Eat Your 5 a Day: Worryingly, over the past 60 years, there has been a 34% decline in UK vegetable consumption with only 13% of men and 15% of women now eating at least five portions of fruit and vegetables per day. To maintain good health, we should all eat the recommended 3 to 5 servings of vegetables plus 2 to 4 servings of fruit a day.

Take a Multivitamin: high-quality multivitamin and mineral supplements can cover any shortfalls in your diet, ensuring that you always consume sufficient levels. However, a multivitamin should never replace a healthy, balanced diet. Be sure to choose a high-quality supplement as these provide nutrients in their most bioavailable form, and so make it easier for the body to digest and absorb them.

Try Sea Sources: People in the UK eat 59% less fish than they did 60 years ago - decreasing the consumption of essential omega 3 fatty acids. But we need to be eating more, not less. Sea vegetables such as seaweed are rich in iron, while shellfish are a fantastic source of zinc.
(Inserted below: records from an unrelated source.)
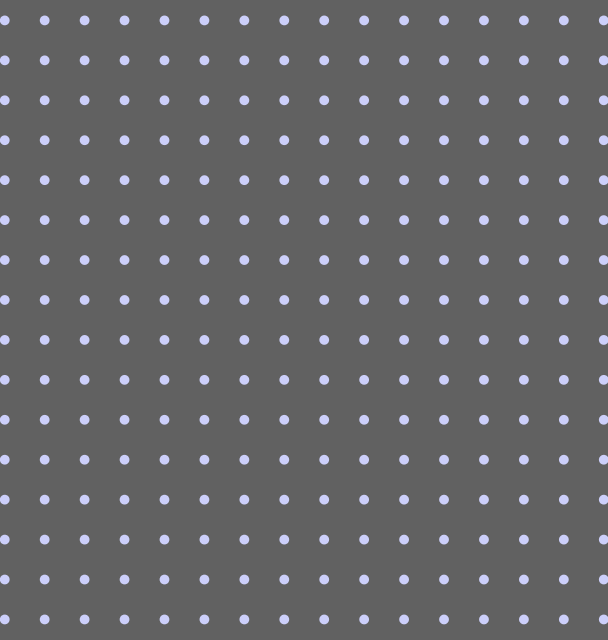
Give the GLSL for this pattern, as a WebGL 1 fragment shader.

```glsl
precision highp float;

uniform vec2 u_resolution;

// Signed distance to the nearest dot of a square grid with a dot at the origin
float dotGridDistance(vec2 p, float pitch, float radius) {
  vec2 cell = (fract(p / pitch + 0.5) - 0.5) * pitch;
  return length(cell) - radius;
}

void main() {
  // Canvas height is one unit
  vec2 p = gl_FragCoord.xy / u_resolution.y;
  float pixel = 1.0 / u_resolution.y;

  // Sixteen dots each way, offset from the lower left corner
  float d = dotGridDistance(p - vec2(0.0074, 0.0321), 0.0624, 0.0076);
  float coverage = clamp(0.5 - d / pixel, 0.0, 1.0);

  vec3 background = vec3(0.38);
  vec3 dotColor = vec3(0.80, 0.81, 0.98);
  gl_FragColor = vec4(mix(background, dotColor, coverage), 1.0);
}
```
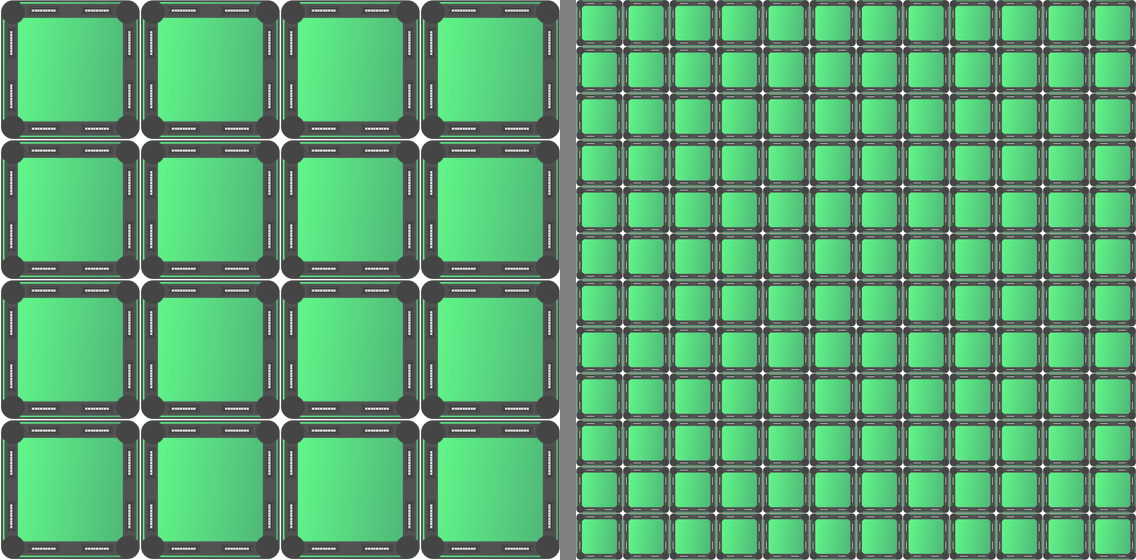
Left: one tile. Right: repeated 3 by 3.
Give the GLSL for this pattern, as a WebGL 2 fragment shader.

```glsl
#version 300 es
precision highp float;

uniform vec2 u_resolution;
out vec4 outColor;

// Layout: lengths are in units of 1/192 of one tile
const float REPEATS = 4.0;
const float UNITS = 192.0;
const vec2 TILE_SHIFT = vec2(0.5);
const float TILE_HALF = 95.0;
const float CORNER_RADIUS = 16.2;
const float RIM_INNER = 92.6;          // where the outer dark rim ends
const float BAND_OUTER = 90.5;
const float BAND_CHAMFER = 156.0;
const vec2 PANEL_HALF = vec2(72.0, 71.0);
const float GRADIENT_TILT = 0.12;

// Lamp slots on the frame
const vec2 SLOT_CENTER = vec2(36.5, 81.0);
const vec2 PLATE_HALF = vec2(21.5, 5.7);
const vec2 RECESS_HALF = vec2(18.8, 3.5);
const vec2 LAMP_HALF = vec2(16.4, 1.3);
const vec2 RIVET_OFFSET = vec2(19.8, 4.1);
const float RIVET_RADIUS = 0.8;
const float LAMP_COUNT = 9.0;
const float LAMP_GAP = 0.7;

// Colours
const vec3 GAP_WHITE = vec3(1.0);
const vec3 GREEN_LIGHT = vec3(0.376, 0.955, 0.535);
const vec3 GREEN_DARK = vec3(0.315, 0.735, 0.475);
const vec3 RIM_GRAY = vec3(0.27);
const vec3 BAND_GRAY = vec3(0.322);
const vec3 PLATE_LINE = vec3(0.245);
const vec3 RECESS_DARK = vec3(0.19);
const vec3 RECESS_FACE = vec3(0.29);
const vec3 LAMP_WHITE = vec3(0.97);

float boxDistance(vec2 p, vec2 halfSize, float radius) {
    vec2 d = abs(p) - halfSize + radius;
    return length(max(d, 0.0)) + min(max(d.x, d.y), 0.0) - radius;
}

float coverage(float distance, float pixel) {
    return clamp(0.5 - distance / pixel, 0.0, 1.0);
}

// Rivet plate with a recess and a row of small lamps
vec3 drawSlot(vec3 color, vec2 p, float pixel) {
    float plate = abs(boxDistance(p, PLATE_HALF, 0.8)) - 0.3;
    color = mix(color, PLATE_LINE, 0.7 * coverage(plate, pixel));

    float rivet = length(abs(p) - RIVET_OFFSET) - RIVET_RADIUS;
    color = mix(color, RECESS_DARK, 0.8 * coverage(rivet, pixel));

    float recess = boxDistance(p, RECESS_HALF, 1.6);
    color = mix(color, RECESS_DARK, coverage(recess, pixel));
    color = mix(color, RECESS_FACE, coverage(recess + 1.0, pixel));

    float pitch = 2.0 * LAMP_HALF.x / LAMP_COUNT;
    float alongLamp = abs(fract((p.x + LAMP_HALF.x) / pitch) - 0.5) * pitch;
    float divider = alongLamp - 0.5 * (pitch - LAMP_GAP);
    float lamps = max(boxDistance(p, LAMP_HALF, 0.0), divider);
    return mix(color, LAMP_WHITE, coverage(lamps, pixel));
}

void main() {
    vec2 uv = gl_FragCoord.xy / u_resolution;
    float pixel = REPEATS * UNITS / min(u_resolution.x, u_resolution.y);

    // Position relative to the centre of the wrapped tile
    vec2 p = mod(uv * REPEATS * UNITS - TILE_SHIFT, UNITS) - 0.5 * UNITS;
    vec2 a = abs(p);

    // Green base, shared by the panel and the thin inlay
    float shade = 0.5 + (p.x - GRADIENT_TILT * p.y) / (2.0 * PANEL_HALF.x);
    vec3 color = mix(GREEN_LIGHT, GREEN_DARK, clamp(shade, 0.0, 1.0));

    // Frame band with chamfered outer corners
    float panel = boxDistance(p, PANEL_HALF, 0.0);
    float chamfer = (a.x + a.y - BAND_CHAMFER) * 0.7071;
    float bandEdge = max(boxDistance(p, vec2(BAND_OUTER), 0.0), chamfer);
    color = mix(color, BAND_GRAY, coverage(max(bandEdge, -panel), pixel));

    // Two slots on every side, folded into one
    vec2 slotPoint = (a.x > a.y ? a.yx : a) - SLOT_CENTER;
    color = drawSlot(color, slotPoint, pixel);

    // Outer rim and round corner pads
    float rim = -boxDistance(p, vec2(RIM_INNER), 0.0);
    color = mix(color, RIM_GRAY, coverage(rim, pixel));
    float pad = length(a - (TILE_HALF - CORNER_RADIUS)) - CORNER_RADIUS;
    color = mix(color, RIM_GRAY, coverage(pad, pixel));

    // White gap around the rounded tile
    float tile = boxDistance(p, vec2(TILE_HALF), CORNER_RADIUS);
    color = mix(GAP_WHITE, color, coverage(tile, pixel));

    outColor = vec4(color, 1.0);
}
```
Try to eat at least two portions of seafood each week. 

Go Organic: The bulky manures used to grow organic crops originate from living things and have been broken down by decomposing microorganisms. As a result, they help to improve soil quality and the nutritional content of food. 

Grow Your Own: The soil in your garden or allotment is likely to be richer than over-farmed agriculture land. You may not be able to grow enough produce to cover all your needs, but the foods you do grow will likely be incredibly nutritious and superior to supermarket food. 

Reduce Intake of Cereal Grains: Grains are heavily reliant on artificial fertilisers and so have a low nutritional content and are the worst offenders for degrading the soil. The three most commonly consumed grains are wheat, rice and corn, which have become staple foods around the world and are also used to fatten up livestock. Arguably, grains shouldn’t be avoided completely, but you should opt for whole grains rather than refined grains. Whole grains contain fibre, B vitamins, manganese and selenium, whereas refined grains are nutrient poor and sometimes need to be fortified with iron, folate or b vitamins to replace those lost during processing.

David Thomas (2007) ‘The Mineral Depletion of Foods Available to Us as A Nation (1940–2002) – A Review of the 6th Edition of McCance and Widdowson’, Nutrition and Health, 2007, Vol. 19, pp. 21–55